Legislature should repeal the authority of the secretary of state to prosecute criminal cases of voter fraud
The Kansas State Legislature should repeal the authority of the secretary of state to prosecute criminal cases of voter fraud, Kansas Attorney General Derek Schmidt says.
And Schmidt is right, of course.
Schmidt, with the support of Secretary of State-elect Scott Schwab, has announced proposed legislation to repeal the secretary of state’s prosecution authority but leave authority with the attorney general and with local county and district attorneys.
“With the change in leadership in the secretary of state’s office, particularly since the new secretary will not be an attorney, it appears the time is right for a more traditional approach to enforcing the state’s criminal laws against voter fraud,” Schmidt said. “The secretary of state would remain responsible for detecting cases of potential fraud and referring them for criminal investigation and, if appropriate, prosecution by the attorney general or local prosecutors.”

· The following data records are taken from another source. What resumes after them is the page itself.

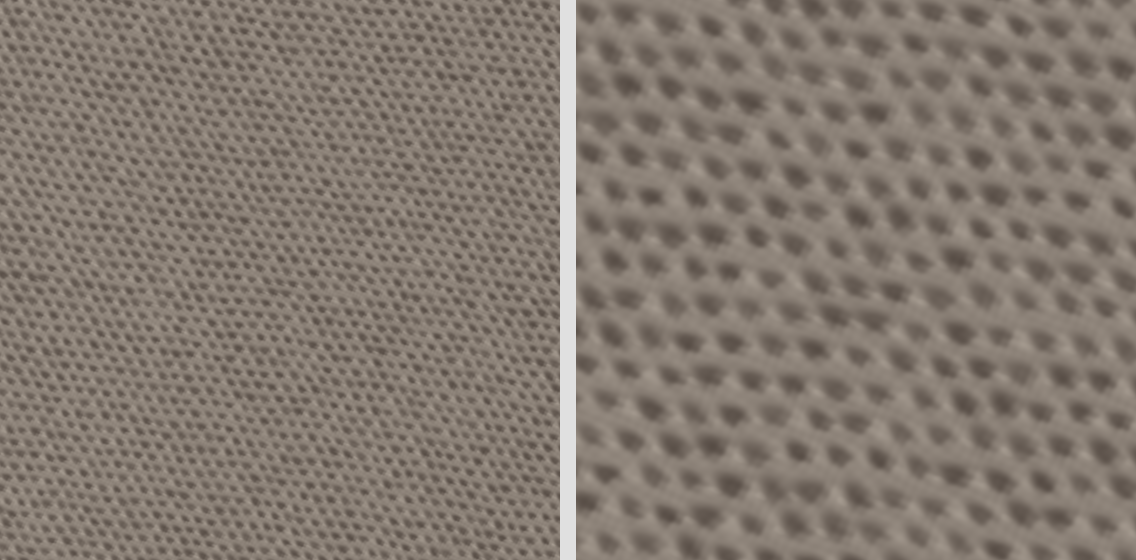
Left, the full canvas; right, a detail of the centre.
Give the GLSL for this texture, as a Shadertoy shader.

```glsl
// Taupe woven cloth: a skewed lattice of dark pits between raised yarn crowns,
// about 40 across and 44 rows down. Each cell sums curved ellipses for pits,
// crowns and glints with hashed jitter; layered sines bend and fray the yarns.

vec2 hash22(vec2 p) {
    vec3 q = fract(vec3(p.xyx) * vec3(0.1031, 0.1030, 0.0973));
    q += dot(q, q.yzx + 33.33);
    return fract((q.xx + q.yz) * q.zy);
}

// Soft ellipse, tilted down to the right and bowed like a comma
float softSpot(vec2 d, vec2 radius, float tilt, float bow) {
    float c = cos(tilt), s = sin(tilt);
    d = vec2(c * d.x + s * d.y, c * d.y - s * d.x) / radius;
    d.y += bow * d.x * d.x;
    return exp(-pow(dot(d, d), 1.5));
}

// Slow drift of the threads
vec2 bend(vec2 p) {
    return 0.4 * vec2(sin(p.y * 0.07 + 0.8 * sin(p.x * 0.05)),
                      sin(p.x * 0.06 + p.y * 0.035 + 1.7))
         + 0.12 * vec2(sin(p.y * 0.41 + p.x * 0.13), sin(p.x * 0.37 - p.y * 0.17));
}

// Fine irregular fibres along the yarns
float fibres(vec2 p) {
    float f = sin(p.x * 4.3 - p.y * 7.1 + 2.0 * sin(p.y * 0.9 + p.x * 0.4));
    f += 0.7 * sin(p.x * 7.3 + p.y * 5.2 + 2.0 * sin(p.x * 1.3 - p.y * 0.6));
    return f * 0.5;
}

// Broad uneven shading
float cloudy(vec2 p) {
    return sin(p.x * 0.11 + 1.5 * sin(p.y * 0.08))
         + 0.8 * sin(p.y * 0.23 - p.x * 0.14 + 1.2 * sin(p.x * 0.19));
}

void mainImage(out vec4 fragColor, in vec2 fragCoord) {
    // Hundredths of the canvas, y pointing down
    vec2 p = 100.0 * fragCoord / iResolution.xy;
    p.y = 100.0 - p.y;

    // Columns: step to the next pit in a row, step to the next row
    mat2 weave = mat2(2.46, 0.3, 1.2, 2.26);
    vec2 cloth = p + bend(p);
    vec2 cell = floor(inverse(weave) * cloth);
    float fray = fibres(cloth);

    // Pits, crowns and glints from the surrounding cells
    float pit = 0.0, crown = 0.0, glint = 0.0;
    for (int j = -1; j <= 2; j++) {
        for (int i = -1; i <= 2; i++) {
            vec2 id = cell + vec2(i, j);
            vec2 rnd = hash22(id + 200.0);
            vec2 vary = hash22(id + 471.0);
            vec2 d = cloth - weave * id - (rnd - 0.5) * vec2(0.5, 0.35);
            d += 0.08 * fray;
            vec2 size = vec2(1.0, 0.65) * mix(0.85, 1.15, vary.y);
            float tilt = 0.4 + 0.5 * (rnd.x - 0.5);
            pit += mix(0.65, 1.0, vary.x) * softSpot(d, size, tilt, 0.3);
            crown += mix(0.5, 1.0, rnd.y) * softSpot(d + vec2(1.23, 0.1), vec2(0.95, 0.5), 0.65, 0.0);
            glint += vary.y * softSpot(d + vec2(0.9, -0.25), vec2(0.42, 0.2), 0.5, 0.0);
        }
    }

    // Yarn tone from pits, crowns, fibres and shading
    float tone = 0.88 - 0.92 * pit + 0.3 * crown + 0.2 * glint;
    tone += 0.07 * fray + 0.01 * cloudy(p) - 0.0005 * (p.x - 50.0);

    vec3 shadow = vec3(0.36, 0.32, 0.29);
    vec3 yarn = vec3(0.585, 0.545, 0.505);
    fragColor = vec4(mix(shadow, yarn, clamp(tone, -0.1, 1.25)), 1.0);
}
```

Schmidt said that, unlike in 2015 when the State Legislature enacted the secretary of state’s prosecution authority – when Kris Kobach was the secretary of state - the attorney general’s office now has a Fraud and Abuse Litigation Division, created in 2016, that has capacity to handle the relatively small number of voter fraud prosecutions.
That same year, the State Legislature enacted a statute declaring as state policy that criminal prosecution authority, other than that exercised by county or district attorneys, should be consolidated with the attorney general.
“It will be more efficient for our professional prosecutors to handle voter fraud cases together with our other fraud and abuse cases rather than for the secretary of state to maintain separate prosecution capacity,” Schmidt said.
Schwab said he supports Schmidt’s recommendation that the authority to prosecute criminal cases be vested with the attorney general, not with the secretary of state.
“Attorney General Schmidt has shared with me his ideas regarding prosecutorial authority,” Schwab said. “I see nothing that causes me concern and I thank him for taking the lead on this issue.”
Schmidt and Schwab said they will work closely together to ensure any voter fraud cases warranting criminal prosecution receive the appropriate attention from the attorney general’s office or from local county and district attorneys. They said they will request introduction of the proposal after the State Legislature convenes in January.
It is debatable whether the State Legislature should have ever granted prosecution authority of voter fraud cases to the secretary of state office.
This issue is also a reminder of the kind of power that Kobach wielded as secretary of state as he was able to convince the State Legislature to take this action in the first place.
The plan to return prosecution authority in voter fraud cases to the Attorney General office is yet another sign that the state is on its way to returning to normalcy.